ASSIGNED TASK - Scan the material for the string "function" and copy out every line in which it occurs.

AVAILABLE DATA -
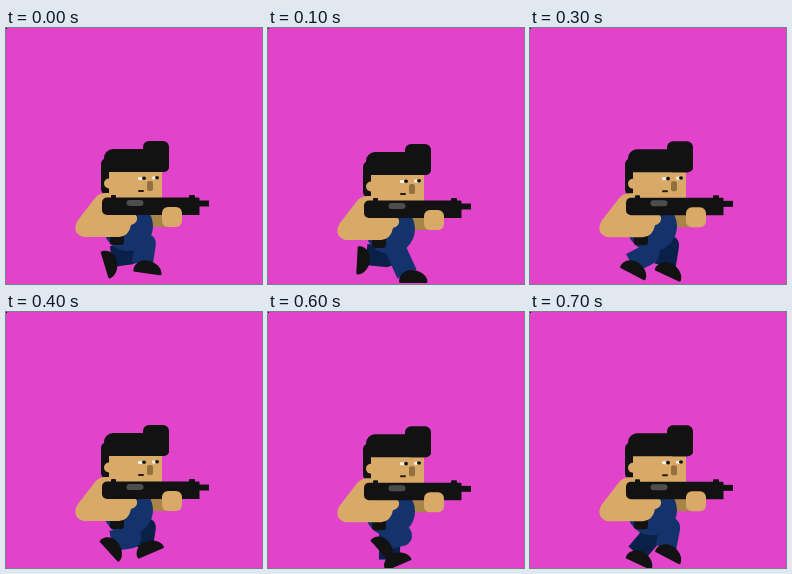
Animation of 256 by 256 pixels, one loop 0.8 s. Source, as an HTML page with a canvas:

```html
<!DOCTYPE html>
<html lang="en">
<head>
<meta charset="utf-8">
<title>Run cycle</title>
<style>
html, body { margin: 0; width: 100%; height: 100%; overflow: hidden; background: #e243cb; }
canvas { display: block; width: 256px; height: 256px; }
</style>
</head>
<body>
<canvas id="stage" width="256" height="256"></canvas>
<script>
const ctx = document.getElementById('stage').getContext('2d');
const PINK = '#e243cb', INK = '#121212', SKIN = '#d8a967', SHADE = '#a98448';
const BLUE = '#14336c', NAVY = '#0b2048';
const STEP = 100, STEPS = 8;
const BONE = 20, SOLE = 29;

// Sole centre at contact, push-off, kick and reach; pitch and swing in degrees
const near = {
  color: BLUE, shift: 0, pitch: 28, swing: 28,
  path: [[145, 255], [102, 246], [103, 243], [137, 246]]
};
const far = {
  color: NAVY, shift: STEPS / 2, pitch: 25, swing: 68,
  path: [[153, 245], [108, 252], [89, 232], [137, 248]]
};

function box(x, y, w, h, r, color) {
  ctx.fillStyle = color;
  ctx.beginPath();
  ctx.roundRect(x, y, w, h, r);
  ctx.fill();
}

function oval(x, y, rx, ry, color) {
  ctx.fillStyle = color;
  ctx.beginPath();
  ctx.ellipse(x, y, rx, ry, 0, 0, Math.PI * 2);
  ctx.fill();
}

const lerp = (a, b, u) => a + (b - a) * u;

// The body drops on each landing, then rises back
function bob(step) {
  const since = (step + 3) % 4;
  return 3 * (1 - since / 3) ** 2;
}

function footPose({ path, shift, pitch, swing }, step) {
  const q = (step + shift + STEPS - 1) % STEPS / 2;
  const i = Math.floor(q), u = q - i;
  const [x0, y0] = path[i], [x1, y1] = path[(i + 1) % path.length];
  const ease = i === 2 ? u * u : u;
  const lift = (i === 0 ? -5 : 5) * Math.sin(Math.PI * u);
  return {
    x: lerp(x0, x1, ease),
    y: lerp(y0, y1, ease) - lift,
    angle: (pitch - swing * Math.cos(q * Math.PI / 2)) * Math.PI / 180
  };
}

function foot({ x, y, angle }) {
  const r = SOLE / 2;
  ctx.save();
  ctx.translate(x, y);
  ctx.rotate(angle);
  ctx.fillStyle = INK;
  ctx.beginPath();
  ctx.moveTo(1 - r, 0);
  ctx.bezierCurveTo(-1 - r, -5, 4 - r, -13, 13 - r, -13);
  ctx.bezierCurveTo(22 - r, -13, r, -7, r, -1);
  ctx.quadraticCurveTo(r, 0, r - 2, 0);
  ctx.closePath();
  ctx.fill();
  ctx.restore();
}

// Two equal bones from hip to ankle, with the knee bent forwards
function leg(side, step) {
  const pose = footPose(side, step);
  const c = Math.cos(pose.angle), s = Math.sin(pose.angle);
  const hx = 122, hy = 206 + bob(step);
  const ax = pose.x - 6 * c + 9 * s, ay = pose.y - 6 * s - 9 * c;
  const d = Math.hypot(ax - hx, ay - hy);
  const bend = Math.sqrt(Math.max(0, BONE * BONE - d * d / 4)) / d;

  ctx.strokeStyle = side.color;
  ctx.lineWidth = 21;
  ctx.lineJoin = 'round';
  ctx.beginPath();
  ctx.moveTo(hx, hy);
  ctx.lineTo((hx + ax) / 2 + (ay - hy) * bend, (hy + ay) / 2 - (ax - hx) * bend);
  ctx.lineTo(ax, ay);
  ctx.stroke();
  foot(pose);
}

function eye(x, y, pupil) {
  box(x, y, pupil - x, 3, 1, '#f4eee4');
  oval(pupil, y + 1.3, 2, 1.8, INK);
}

function head() {
  box(95, 130, 14, 37, 6, INK);
  box(103, 138, 53, 36, 2, SKIN);
  box(98, 121, 65, 23, [9, 4, 5, 3], INK);
  box(137, 113, 26, 31, 6, INK);
  oval(103, 155.5, 5, 5, SKIN);
  eye(132, 149, 138);
  eye(146, 148.4, 151);
  box(141, 153, 6, 10, 2, '#94703f');
  box(132, 162, 6, 2, 1, '#2a1c10');
}

function arm() {
  ctx.fillStyle = SKIN;
  ctx.beginPath();
  ctx.moveTo(98, 165);
  ctx.quadraticCurveTo(92, 166, 89, 170);
  ctx.lineTo(72, 192);
  ctx.bezierCurveTo(66, 201, 71, 209, 80, 209);
  ctx.lineTo(113, 209);
  ctx.quadraticCurveTo(123, 208, 125, 197);
  ctx.quadraticCurveTo(132, 195, 131, 189);
  ctx.lineTo(128, 184);
  ctx.lineTo(112, 178);
  ctx.lineTo(106, 165);
  ctx.fill();
}

function gun() {
  box(96, 169.5, 97.5, 17.5, [5, 1, 0, 5], INK);
  box(105, 167, 5, 5, 1, INK);
  box(183, 167, 6, 5, 1, INK);
  box(190, 172.5, 13, 6, 0, INK);
  box(120.5, 172, 17, 6, 3, '#4d4d4d');
}

function draw(step) {
  ctx.fillStyle = PINK;
  ctx.fillRect(0, 0, 256, 256);
  ctx.fillStyle = INK;
  ctx.fillRect(0, 0, 1, 1);

  leg(far, step);
  leg(near, step);

  ctx.save();
  ctx.translate(0, bob(step));
  box(142, 184, 22, 15, 4, SHADE);
  oval(122, 198, 25, 25, BLUE);
  head();
  box(104, 200, 14, 17, 3, INK);
  arm();
  gun();
  box(156, 179, 20, 20, 6, SKIN);
  ctx.restore();
}

function tick() {
  draw(Math.floor(performance.now() / STEP) % STEPS);
  requestAnimationFrame(tick);
}
tick();
</script>
</body>
</html>
```
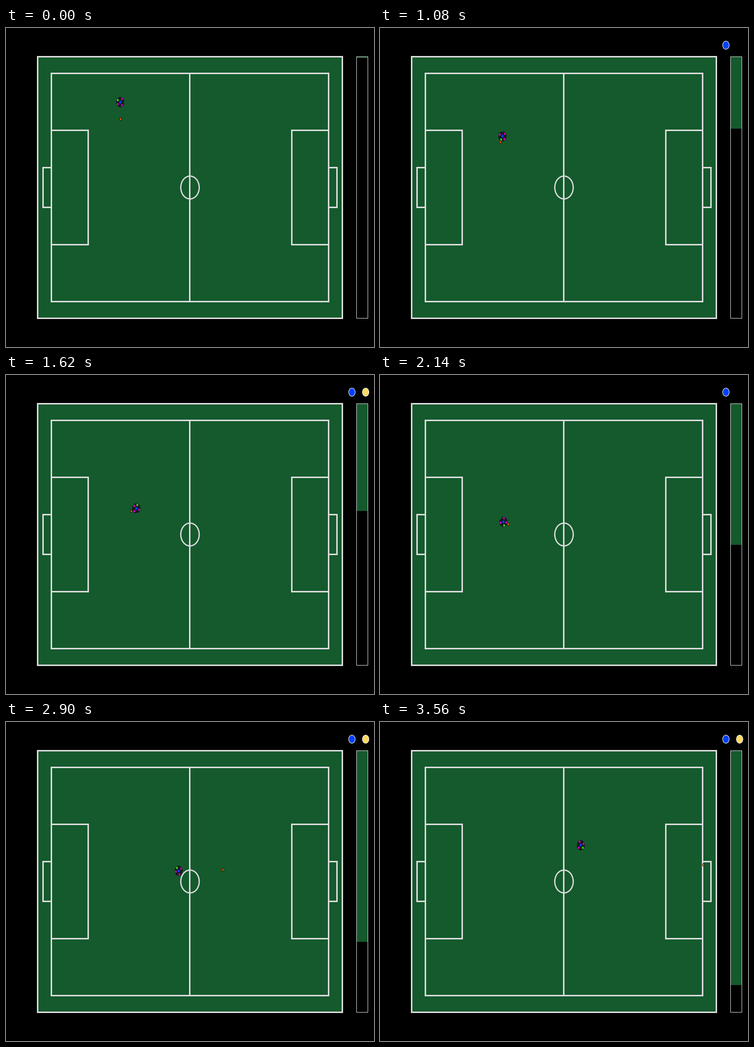
A matplotlib script that plays this animation: 750x650 px, repeating every 3.61 s.

```python
import numpy as np
import matplotlib.pyplot as plt
from matplotlib.animation import FuncAnimation
from matplotlib.patches import Ellipse, Polygon, Rectangle

W, H, DPI = 750, 650, 100
PX = 72 / DPI                       # one pixel in points
SCALE = np.array([94.2, -116.25])   # pixels per metre
TICK, STEP, LOOP = 10, 20, 3610
LAST_STEP = 178

GRASS, LINE = "#145a2d", "#dcdcdc"
BLUE, YELLOW = "#0040ff", "#fada5e"
GREEN, PURPLE, ORANGE = "#39dc14", "#cc00cc", "#fd6a02"
BODY = "#191919"

# Robot key poses: time, x, y
ROBOT = np.array([(0, 233, 151), (540, 232, 174), (1080, 249.5, 220.5),
                  (1620, 265.5, 272), (2150, 252, 299.5), (2600, 308, 304),
                  (3200, 389.5, 291.5), (3560, 409, 251)])
# time and angle in degrees: where the robot faces, where it touches the ball
HEADING = np.array([(0, 0), (540, -137.5), (1080, -263), (1620, -437),
                    (2600, -712.5), (3200, -768), (3560, -912)])
BEARING = np.array([(520, -84), (1080, -114), (1620, -155),
                    (2050, -25), (2580, -8)])
TOUCH, KICK, FINISH = 520, 2580, 2720
BALL_REST = 233.5, 185.5


def robot_at(t):
    """Cubic Hermite curve through the key poses."""
    times, pts = ROBOT[:, 0], ROBOT[:, 1:]
    slopes = np.gradient(pts, times, axis=0)
    i = min(np.searchsorted(times, t, "right") - 1, len(times) - 2)
    h = times[i + 1] - times[i]
    u = (t - times[i]) / h
    return ((1 + 2 * u) * (1 - u) ** 2 * pts[i]
            + u * (1 - u) ** 2 * h * slopes[i]
            + u * u * (3 - 2 * u) * pts[i + 1]
            + u * u * (u - 1) * h * slopes[i + 1])


def angle_at(keys, t):
    return np.radians(np.interp(t, keys[:, 0], keys[:, 1]))


def around(center, radius, angles):
    """Pixel points at polar offsets in metres from a center."""
    offsets = np.column_stack([np.cos(angles), np.sin(angles)])
    return center + radius * offsets * SCALE


def ball_at(t):
    """At rest, then pushed along by the robot, then shot at the goal."""
    if t < TOUCH:
        return BALL_REST
    if t < KICK:
        return around(robot_at(t), 0.115, [angle_at(BEARING, t)])[0]
    s = t - KICK
    return (317.3 + 0.4103 * s - 6.28e-5 * s * s,
            306.3 - 0.0165 * s + 1e-6 * s * s)


fig = plt.figure(figsize=(W / DPI, H / DPI), dpi=DPI, facecolor="black")
ax = fig.add_axes([0, 0, 1, 1])
ax.set_xlim(0, W)
ax.set_ylim(H, 0)
ax.axis("off")


def box(x0, y0, x1, y1, fill="none", edge=LINE, width=3):
    return ax.add_patch(Rectangle((x0, y0), x1 - x0, y1 - y0, fc=fill, ec=edge,
                                  lw=width * PX, joinstyle="miter", snap=False))


def dot(x, y, rx, ry, fill, edge="none", width=0, z=4):
    return ax.add_patch(Ellipse((x, y), 2 * rx, 2 * ry, fc=fill, ec=edge,
                                lw=width * PX, zorder=z))


# field
box(64.5, 58.5, 685.5, 591.5, fill=GRASS)
box(92.5, 92.5, 657.5, 557.5)
ax.plot([374.5, 374.5], [92.5, 557.5], color=LINE, lw=3 * PX, snap=False,
        solid_capstyle="butt", zorder=1)
for left, right, half in [(92.5, 167.5, 116.5), (75.5, 92.5, 40.5)]:
    box(left, 325 - half, right, 325 + half)
    box(W - right, 325 - half, W - left, 325 + half)
dot(375, 325, 18.8, 23.25, "none", LINE, 2.6, z=1)

# time bar and lamps
BAR_TOP, BAR_BOTTOM = 58.5, 591.5
bar = box(715, BAR_TOP, 737, BAR_TOP, fill=GRASS, edge="none", width=0)
box(714.5, BAR_TOP, 737.5, BAR_BOTTOM, width=1)
blue_lamp = dot(705, 35, 6.6, 8.3, BLUE, "white", 1)
yellow_lamp = dot(733, 35, 6.6, 8.3, YELLOW, "white", 1)

# robot: a disc with a flat front, and its tags
half_front = np.arccos(0.078 / 0.09)
RIM = np.linspace(half_front, 2 * np.pi - half_front, 40)
TAG_ANGLES = np.radians([57.4, -57.4, -147.4, 147.4])
body = ax.add_patch(Polygon(around((0, 0), 0.09, RIM), fc=BODY, zorder=3))
center_tag = dot(0, 0, 2.3, 2.9, BLUE)
tags = [dot(0, 0, 1.9, 2.4, color) for color in [PURPLE] * 3 + [GREEN]]
ball = dot(0, 0, 1.9, 2.6, ORANGE, "black", 0.8, z=5)


def draw(i):
    step = min(i * TICK // STEP, LAST_STEP)
    t = step * STEP
    pos, heading = robot_at(t), angle_at(HEADING, t)

    body.set_xy(around(pos, 0.09, RIM + heading))
    center_tag.center = pos
    for tag, place in zip(tags, around(pos, 0.065, TAG_ANGLES + heading)):
        tag.center = place
    ball.center = ball_at(t)

    filled = (BAR_BOTTOM - BAR_TOP) * (step + 1) / 200
    bar.set_height(round(BAR_TOP + filled) - BAR_TOP)
    blinking = t >= 320 and (t + 300) % 540 >= 80
    blue_lamp.set_visible(blinking or t >= FINISH)
    yellow_lamp.set_visible(1560 <= t < 1960 or t >= FINISH)
    return body, center_tag, *tags, ball, bar, blue_lamp, yellow_lamp


anim = FuncAnimation(fig, draw, frames=LOOP // TICK, interval=TICK,
                     repeat=True, repeat_delay=0)
plt.show()
```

EXERCISE ANSWER -
function box(x, y, w, h, r, color) {
function oval(x, y, rx, ry, color) {
function bob(step) {
function footPose({ path, shift, pitch, swing }, step) {
function foot({ x, y, angle }) {
function leg(side, step) {
function eye(x, y, pupil) {
function head() {
function arm() {
function gun() {
function draw(step) {
function tick() {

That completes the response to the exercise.